The Stampeders are a rock trio from Calgary named after that city’s football team, The Calgary Stampeders. Although, it could be argued that the yearly Calgary Stampede was also an inspiration for their name. During the band’s most successful chart run from 1968 to 1976, it was made up of guitarist Rich Dodson, bass player Ronnie King (born Cornelius Van Sprang) and drummer Kim Berly (born Kim Meyer). All three provided vocals. Originally, the band was a group of five formed in 1964 called The Rebounds. The Rebounds had five members: Rich Dodson, Len Roemer, Brendan Lyttle, Kim Berly, and Race Holiday. They renamed themselves The Stampeders in 1965 and Len Roemer was replaced with Ronnie King and Van Louis, making them a band of six for a few years. But after a temporary move to Toronto in 1966 the band was down to three members, Dodson, King and Berly by 1968. Between 1967 and 1976 The Stampeders charted 15 singles into the Canadian RPM Top 40.

Continue reading →

The World Just Keeps On Turning by Candi And The Backbeat

#754: The World Just Keeps On Turning by Candi And The Backbeat

Peak Month: November 1990
12 weeks on Vancouver’s CKLG chart
Peak Position #13
Peak Position on Billboard Hot 100 ~ did not chart

In the mid-80s, Candita Pennella fronted an Italian wedding band in Toronto named Sensation. Her nickname was Candi. The band consisted of bass player Nino Milazzo, drummer Paul Russo, keyboard player Rich Imbrogno and singer Candita Pennella. The band decided to change their name to Candi. They recorded an album in 1988 titled Candi. They released a single titled “Dancing Under A Latin Moon,” which made the Top 30 across Canada on the RPM singles chart and #68 on the Billboard Hot 100. Several follow up singles made the pop charts in Canada. Among these, “Missing You” and “Love Makes No Promises” made the Top 30 on the CKLG charts in Vancouver in early 1989. Another song, “Under Your Spell,” missed the pop charts in Vancouver. However, it was nominated for Song of the Year at the 1990 JUNO awards. Pennella was nominated for Female Vocalist of the Year in 1990 and again in 1991. In 1990 she lost to Rita MacNeil and in 1991 she lost out to Celine Dion.
Continue reading →

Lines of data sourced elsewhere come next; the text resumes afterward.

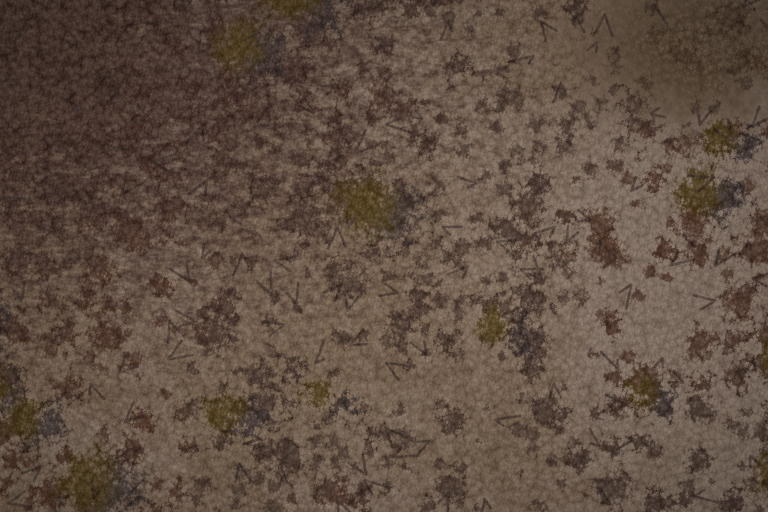
Write a Shadertoy shader that draws this texture.

```glsl
// Aerial view of dry scrubland: pale sand, brown shrubs, olive trees, fallen twigs

const vec3 SAND = vec3(0.51, 0.44, 0.39);
const vec3 STRAW = vec3(0.45, 0.37, 0.30);
const vec3 SHRUB = vec3(0.29, 0.225, 0.195);
const vec3 RUST = vec3(0.32, 0.215, 0.17);
const vec3 SCRUB = vec3(0.27, 0.19, 0.17);
const vec3 OLIVE = vec3(0.33, 0.26, 0.13);
const vec3 SHADE = vec3(0.25, 0.215, 0.21);
const vec3 TWIG = vec3(0.22, 0.17, 0.155);

float hash21(vec2 p) {
    return fract(sin(dot(p, vec2(127.1, 311.7))) * 43758.5);
}

vec2 hash22(vec2 p) {
    return vec2(hash21(p), hash21(p + 53.7));
}

mat2 turn(float angle) {
    float c = cos(angle), s = sin(angle);
    return mat2(c, s, -s, c);
}

// Distance to the nearest random cell point
float cellular(vec2 p) {
    vec2 base = floor(p);
    float nearest = 2.0;
    for (int y = -1; y <= 1; y++)
    for (int x = -1; x <= 1; x++) {
        vec2 cell = base + vec2(x, y);
        nearest = min(nearest, length(p - cell - hash22(cell)));
    }
    return nearest;
}

// Layered cellular noise, centred on zero
float grain(vec2 p, float freq) {
    float sum = 0.0, amp = 0.5;
    for (int i = 0; i < 3; i++) {
        sum += amp * (0.45 - cellular(p * freq));
        p = turn(0.9) * p + 3.7;
        freq *= 2.1;
        amp *= 0.78;
    }
    return sum;
}

// Layered sines for wide patches, about -1 to 1
float waves(vec2 p, float freq) {
    float sum = 0.0, amp = 0.5;
    for (int i = 0; i < 4; i++) {
        sum += amp * sin(p.x * freq + 1.7 * sin(p.y * freq * 0.8 + float(i)));
        p = turn(1.3) * p + 0.61;
        freq *= 1.6;
        amp *= 0.7;
    }
    return sum;
}

// Soft ragged blobs, one per chosen cell, gathered by the wide patches
float scatter(vec2 p, float freq, float share, float rough) {
    vec2 q = p * freq, base = floor(q);
    float cover = 0.0;
    for (int y = -1; y <= 1; y++)
    for (int x = -1; x <= 1; x++) {
        vec2 cell = base + vec2(x, y);
        vec2 centre = cell + 0.15 + 0.7 * hash22(cell);
        float radius = mix(0.28, 0.65, hash21(cell + 7.3));
        float chance = share * (1.0 + 0.5 * waves(cell / freq, 5.0));
        float blob = 1.0 - smoothstep(0.35 * radius, radius, length(q - centre) + rough);
        cover = max(cover, blob * step(hash21(cell + 19.1), chance));
    }
    return cover;
}

float segment(vec2 p, vec2 tip) {
    return length(p - tip * clamp(dot(p, tip) / dot(tip, tip), 0.0, 1.0));
}

// Forked sticks at random angles
float twigs(vec2 p, float freq, float share) {
    vec2 q = p * freq, base = floor(q);
    float cover = 0.0;
    for (int y = -1; y <= 1; y++)
    for (int x = -1; x <= 1; x++) {
        vec2 cell = base + vec2(x, y);
        vec2 local = q - cell - hash22(cell + 31.0);
        for (int arm = 0; arm < 2; arm++) {
            float angle = 6.28 * hash21(cell + 3.1) + 0.8 * float(arm);
            float reach = mix(0.25, 0.75, hash21(cell + float(arm) + 11.0));
            float d = segment(local, reach * vec2(cos(angle), sin(angle)));
            float stick = 1.0 - smoothstep(0.015, 0.06, d);
            cover = max(cover, stick * step(hash21(cell + 5.9), share));
        }
    }
    return cover;
}

// Thin winding trail around a sloping line
float trail(vec2 p, float angle, float offset, float width) {
    vec2 q = turn(angle) * p;
    float d = abs(q.y - offset - 0.03 * sin(q.x * 7.0 + offset * 9.0) - 0.008 * sin(q.x * 23.0));
    return 1.0 - smoothstep(0.3 * width, width, d);
}

void mainImage(out vec4 fragColor, in vec2 fragCoord) {
    vec2 uv = fragCoord / iResolution.xy;
    vec2 p = fragCoord / iResolution.y;
    float fine = grain(p, 65.0);
    float coarse = grain(p + 4.0, 18.0);
    float patches = waves(p, 4.0);
    float rough = 0.6 * coarse + 0.5 * fine;

    // Ground: straw on the left, bare sand on the right, faint trails
    float bare = smoothstep(-0.5, 0.6, uv.x - 0.5 + 0.4 * patches + 0.8 * coarse);
    vec3 color = mix(STRAW, SAND, bare);
    for (int i = 0; i < 5; i++) {
        float k = float(i);
        color += 0.035 * trail(p, 0.9 * k + 0.3, 0.5 * sin(k * 2.4) + 0.2, 0.006);
    }

    // Low shrubs in two sizes
    float large = scatter(p, 13.0, 0.55, rough);
    float small = scatter(p + 2.3, 27.0, 0.45, rough);
    vec3 shrubColor = mix(SHRUB, RUST, smoothstep(-0.1, 0.5, patches + coarse));
    color = mix(color, shrubColor, 0.8 * large);
    color = mix(color, shrubColor, 0.7 * small);

    // Dense reddish scrub at the upper left, thicket at the upper right
    float streaks = grain(p * vec2(0.6, 1.3), 30.0);
    float leftScrub = 1.0 - smoothstep(0.1, 0.65, length(uv - vec2(0.05, 0.88)) - 0.7 * streaks);
    float thicket = 1.0 - smoothstep(0.04, 0.2, length(uv - vec2(0.92, 0.91)) - 0.25 * rough);
    color = mix(color, SCRUB, 0.8 * leftScrub);
    color = mix(color, mix(SHRUB, OLIVE, 0.4), 0.75 * thicket);

    // Trees cast bluish shade to the lower right
    float shade = scatter(p - vec2(0.045, -0.018), 7.5, 0.15, rough);
    float trees = scatter(p, 7.5, 0.15, 0.7 * rough);
    color = mix(color, SHADE, 0.75 * shade);
    color = mix(color, OLIVE, 0.85 * trees);
    color = mix(color, TWIG, 0.6 * twigs(p, 15.0, 0.35));

    // Grit, uneven light and darkened corners
    color += vec3(1.0, 0.95, 0.88) * (0.24 * fine + 0.05 * coarse);
    vec2 offCentre = uv - 0.5;
    color *= 1.0 - 0.5 * dot(offCentre, offCentre);
    fragColor = vec4(clamp(color, 0.0, 1.0), 1.0);
}
```
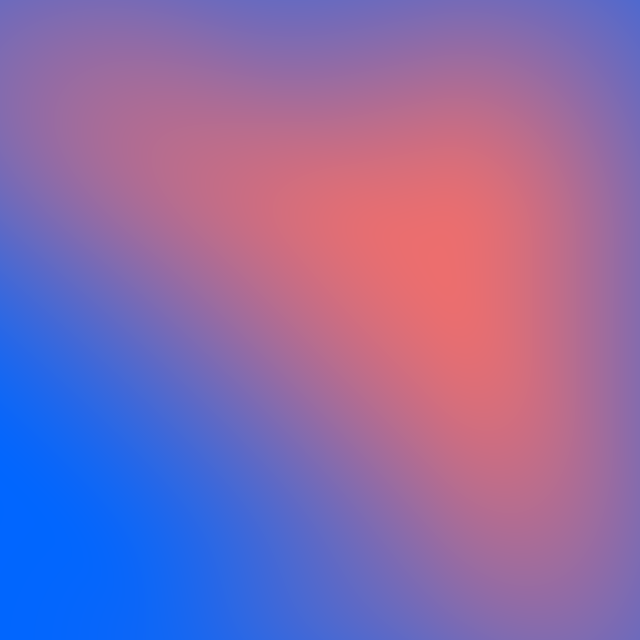
Give the GLSL for this background, as a WebGL 1 fragment shader.

```glsl
precision highp float;
// A soft coral cloud over vivid blue. A wide diagonal ramp fills the upper
// right, fades near the top and right borders, and is reshaped by a few faint
// Gaussian glows before it blends the two colours.
uniform vec2 u_resolution;

// Elliptical Gaussian falloff, 1 at its centre.
float glow(vec2 p, vec2 centre, vec2 radius) {
  vec2 d = (p - centre) / radius;
  return exp(-dot(d, d));
}

// Gaussian fade that starts once x passes the given position.
float fadeBeyond(float x, float start, float width) {
  float d = max(x - start, 0.0) / width;
  return exp(-d * d);
}

void main() {
  vec2 p = gl_FragCoord.xy / u_resolution;

  // Diagonal ramp from the blue lower left corner.
  float warmth = 0.93 * smoothstep(0.23, 1.28, p.x + p.y);

  // Fades toward the right and top borders, with a dip at the top centre.
  warmth *= fadeBeyond(p.x, 0.68, 0.42);
  warmth *= fadeBeyond(p.y, 0.62, 0.46);
  warmth *= 1.0 - 0.15 * glow(p, vec2(0.44, 0.95), vec2(0.22, 0.25));

  // Faint lifts at the left, the lower border and the upper right corner.
  warmth += 0.06 * glow(p, vec2(0.03, 0.80), vec2(0.30));
  warmth += 0.12 * glow(p, vec2(0.45, 0.00), vec2(0.25, 0.15));
  warmth += 0.05 * glow(p, vec2(1.00, 1.00), vec2(0.20));

  vec3 blue = vec3(0.0, 0.4, 1.0);
  vec3 coral = vec3(1.0, 0.436, 0.385);
  gl_FragColor = vec4(mix(blue, coral, clamp(warmth, 0.0, 1.0)), 1.0);
}
```
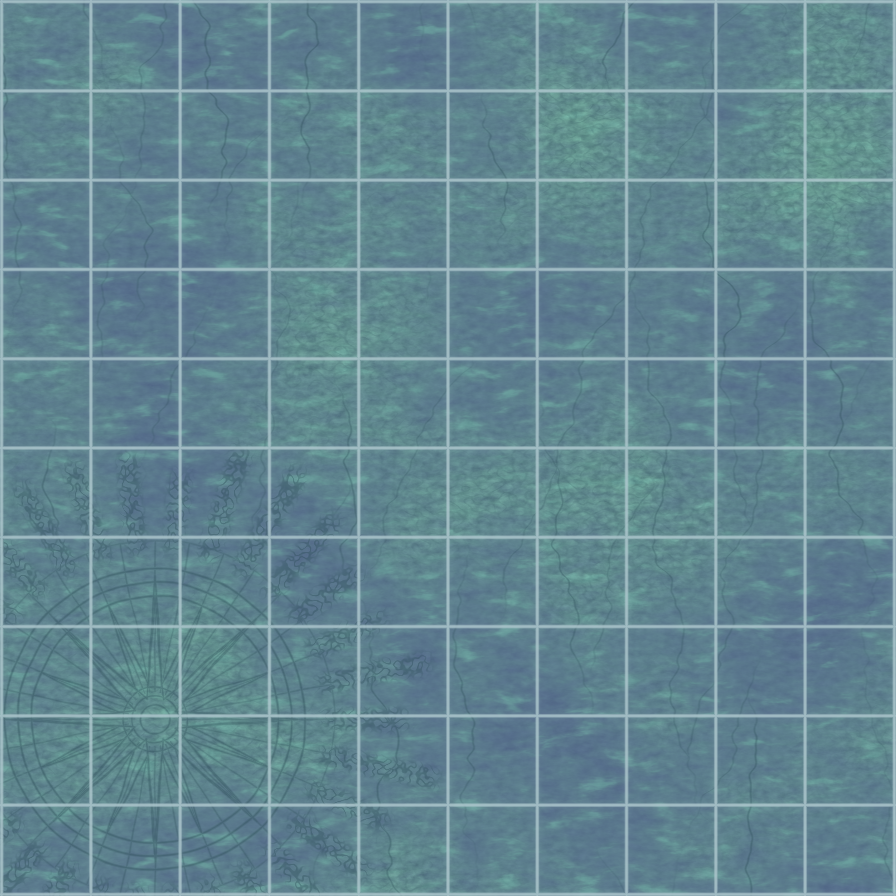
Give the GLSL for this texture, as a Shadertoy shader.

```glsl
// A sea chart: a pale 10 by 10 grid over rippled blue-green water.
// Stretched gradient noise makes the water; faint ink adds winding rivers,
// engraved flecks and a compass rose with scrollwork, from distance functions.

#define CELLS 10.0
#define LINE_HALF 0.0018
#define LINE_OPACITY 0.84
#define RIPPLE 0.60
#define GRAIN 0.075
#define INK_OPACITY 0.42
#define ROSE_CENTER vec2(0.173, 0.197)
#define ROSE_RADIUS 0.168
#define DEEP vec3(0.335, 0.430, 0.545)
#define SHOAL vec3(0.420, 0.645, 0.575)
#define INK vec3(0.160, 0.290, 0.330)
#define GRID vec3(0.680, 0.780, 0.805)

const float TAU = 6.2831853;
const vec3 FOAM = vec3(0.430, 0.660, 0.640);

vec2 hash2(vec2 cell) {
    vec3 p = fract(cell.xyx * vec3(0.1031, 0.1030, 0.0973));
    p += dot(p, p.yzx + 33.33);
    return fract((p.xx + p.yz) * p.zy);
}

float corner(vec2 cell, vec2 offset) {
    return dot(2.0 * hash2(cell) - 1.0, offset);
}

float gradientNoise(vec2 p) {
    vec2 i = floor(p), f = fract(p), e = vec2(1.0, 0.0);
    vec2 u = f * f * f * (f * (f * 6.0 - 15.0) + 10.0);
    return mix(mix(corner(i, f), corner(i + e, f - e), u.x),
               mix(corner(i + e.yx, f - e.yx), corner(i + 1.0, f - 1.0), u.x), u.y);
}

float fbm(vec2 p) {
    float sum = 0.0, gain = 1.0;
    for (int i = 0; i < 4; i++) {
        sum += gain * gradientNoise(p);
        p = p * 2.03 + 17.3;
        gain *= 0.5;
    }
    return sum;
}

float stroke(float dist, float halfWidth) {
    float soft = max(0.75 / min(iResolution.x, iResolution.y), 0.0014);
    return 1.0 - smoothstep(halfWidth - soft, halfWidth + soft, dist);
}

float segment(vec2 p, vec2 a, vec2 b) {
    vec2 ab = b - a;
    return length(p - a - ab * clamp(dot(p - a, ab) / dot(ab, ab), 0.0, 1.0));
}

// Position relative to the nearest of n spokes: x along it, y across it.
vec2 foldSpoke(float r, float angle, float n) {
    float a = (fract(angle / TAU * n + 0.5) - 0.5) * TAU / n;
    return r * vec2(cos(a), sin(a));
}

float compassRose(vec2 p) {
    p += 0.0025 * vec2(gradientNoise(p * 22.0), gradientNoise(p * 22.0 + 9.0));
    float r = length(p), angle = atan(p.y, p.x), ink = 0.0;
    // Rings: a small hub and a banded rim
    for (float k = 0.0; k < 3.0; k++) {
        ink = max(ink, stroke(abs(r - 0.016 - 0.010 * k), 0.0009));
        ink = max(ink, stroke(abs(r - ROSE_RADIUS * (1.0 - 0.09 * k)), 0.0011));
    }
    ink = max(ink, 0.7 * stroke(abs(r - ROSE_RADIUS * 1.19), 0.0008));
    // Rays and nested star points
    vec2 ray = foldSpoke(r, angle, 32.0);
    ink = max(ink, 0.8 * stroke(abs(ray.y), 0.0008) * step(0.03, r) * step(r, ROSE_RADIUS * 1.19));
    for (float k = 0.0; k < 2.0; k++) {
        float points = 8.0 * (k + 1.0), halfAngle = 0.5 * TAU / points;
        vec2 q = foldSpoke(r, angle, points);
        vec2 valley = (0.024 + 0.016 * k) * vec2(cos(halfAngle), sin(halfAngle));
        vec2 tip = vec2(ROSE_RADIUS * (0.95 - 0.13 * k), 0.0);
        ink = max(ink, stroke(segment(vec2(q.x, abs(q.y)), valley, tip), 0.0010));
    }
    // Radial scrollwork outside the rim
    float spoke = mod(floor(angle / TAU * 30.0 + 0.5), 30.0);
    vec2 q = foldSpoke(r, angle, 30.0), jitter = hash2(vec2(spoke, 7.0));
    float curl = abs(gradientNoise(q * vec2(120.0, 140.0) + spoke * 13.0));
    float band = smoothstep(0.175, 0.20, r) * (1.0 - smoothstep(0.0, 0.03, r - 0.25 - 0.06 * jitter.x));
    band *= 1.0 - smoothstep(0.006, 0.018, abs(q.y));
    return max(ink, 0.85 * band * (1.0 - smoothstep(0.03, 0.17, curl)));
}

// Long main courses alternate with fainter ones that lean the other way.
float rivers(vec2 uv) {
    float ink = 0.0;
    for (float i = 0.0; i < 18.0; i++) {
        vec2 jitter = hash2(vec2(i, 3.0));
        float minor = mod(i, 2.0), lean = mix(0.06 + 0.12 * jitter.y, -0.5 * jitter.y, minor);
        float course = 0.02 + 0.056 * i + 0.04 * jitter.x + lean * (0.6 - uv.y);
        course += 0.05 * fbm(vec2(uv.y * 7.0, i * 5.3)) + 0.006 * gradientNoise(vec2(uv.y * 75.0, i * 9.1));
        float fade = smoothstep(-0.2 + 0.15 * minor, 0.15, gradientNoise(vec2(uv.y * 4.0, i * 3.7)));
        ink = max(ink, fade * (1.0 - 0.35 * minor) * stroke(abs(uv.x - course), 0.0010));
    }
    return ink * smoothstep(0.17, 0.26, distance(uv, ROSE_CENTER));
}

void mainImage(out vec4 fragColor, in vec2 fragCoord) {
    vec2 uv = fragCoord / iResolution.xy;
    vec2 lattice = (0.5 + (uv - 0.5) * (1.0 + 2.0 * LINE_HALF)) * CELLS;
    vec2 fromRose = uv - ROSE_CENTER;

    // Depth: drifting clouds, broad shoals and a slight tint per cell
    float depth = 0.33 + 0.48 * fbm(uv * 4.2 + 2.7) + 0.20 * exp(-dot(fromRose, fromRose) / 0.016);
    for (float i = 0.0; i < 3.0; i++) {
        vec2 d = uv - vec2(0.39 + 0.26 * i, 0.76 + 0.135 * sin(2.0 * i - 1.2));
        depth += 0.32 * exp(-dot(d, d) / 0.012);
    }
    depth += 0.06 * (hash2(floor(lattice)).x - 0.5);
    float land = smoothstep(0.2, 0.7, depth);

    // Water: long ripples, foam crests and fine grain
    vec2 warped = uv + 0.012 * vec2(0.0, gradientNoise(uv * 14.0));
    float ripple = fbm(warped * vec2(22.0, 66.0));
    float grain = fbm(uv * vec2(85.0, 150.0));
    vec3 color = mix(DEEP, SHOAL, clamp(depth + RIPPLE * 0.5 * ripple, 0.0, 1.0));
    color = mix(color, FOAM, RIPPLE * smoothstep(0.12, 0.65, ripple));
    color += GRAIN * grain * (0.5 + land) * vec3(0.8, 1.1, 0.8);

    // Ink: engraved flecks on the shoals, rivers and the rose
    float fleck = 1.0 - smoothstep(0.02, 0.14, abs(gradientNoise(uv * vec2(75.0, 105.0) + 31.0)));
    float ink = max(0.30 * fleck * land, 0.85 * rivers(uv));
    ink = max(ink, compassRose(fromRose));
    color = mix(color, INK, INK_OPACITY * ink);

    // Grid with a faint halo
    vec2 gap = abs(fract(lattice + 0.5) - 0.5) / CELLS;
    float edge = min(gap.x, gap.y);
    color = mix(color, GRID, max(LINE_OPACITY * stroke(edge, LINE_HALF), 0.15 * exp(-edge / 0.003)));
    fragColor = vec4(color, 1.0);
}
```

Move Over by Bobby Curtola

#755: Move Over by Bobby Curtola

Peak Month: December 1963
8 weeks on Vancouver’s CFUN chart
Peak Position #6
Peak Position on Billboard Hot 100 ~ did not chart
CFUN Twin Pick November 2, 1963
YouTube.com link: “Move Over

Bobby Curtola was born in Port Arthur, Ontario, in 1943. (The town would become amalgamated into the city of Thunder Bay in 1970). In the fall of 1959, sixteen-year-old high school student Bobby Curtola went from pumping gas at his father’s garage in Thunder Bay, Ontario, to the life of a teen idol. Within a year he went from playing in his basement band, Bobby and the Bobcats, to recording his first hit single in 1960, “Hand In Hand With You,” which charted in Ontario, but not in Vancouver. After performing on the Bob Hope Show in 1960, the charismatic teenager, with his handsome boy-next-door looks was quickly finding himself within a whirlwind called “Curtolamania.”Continue reading →

Sign Up For Our Newsletter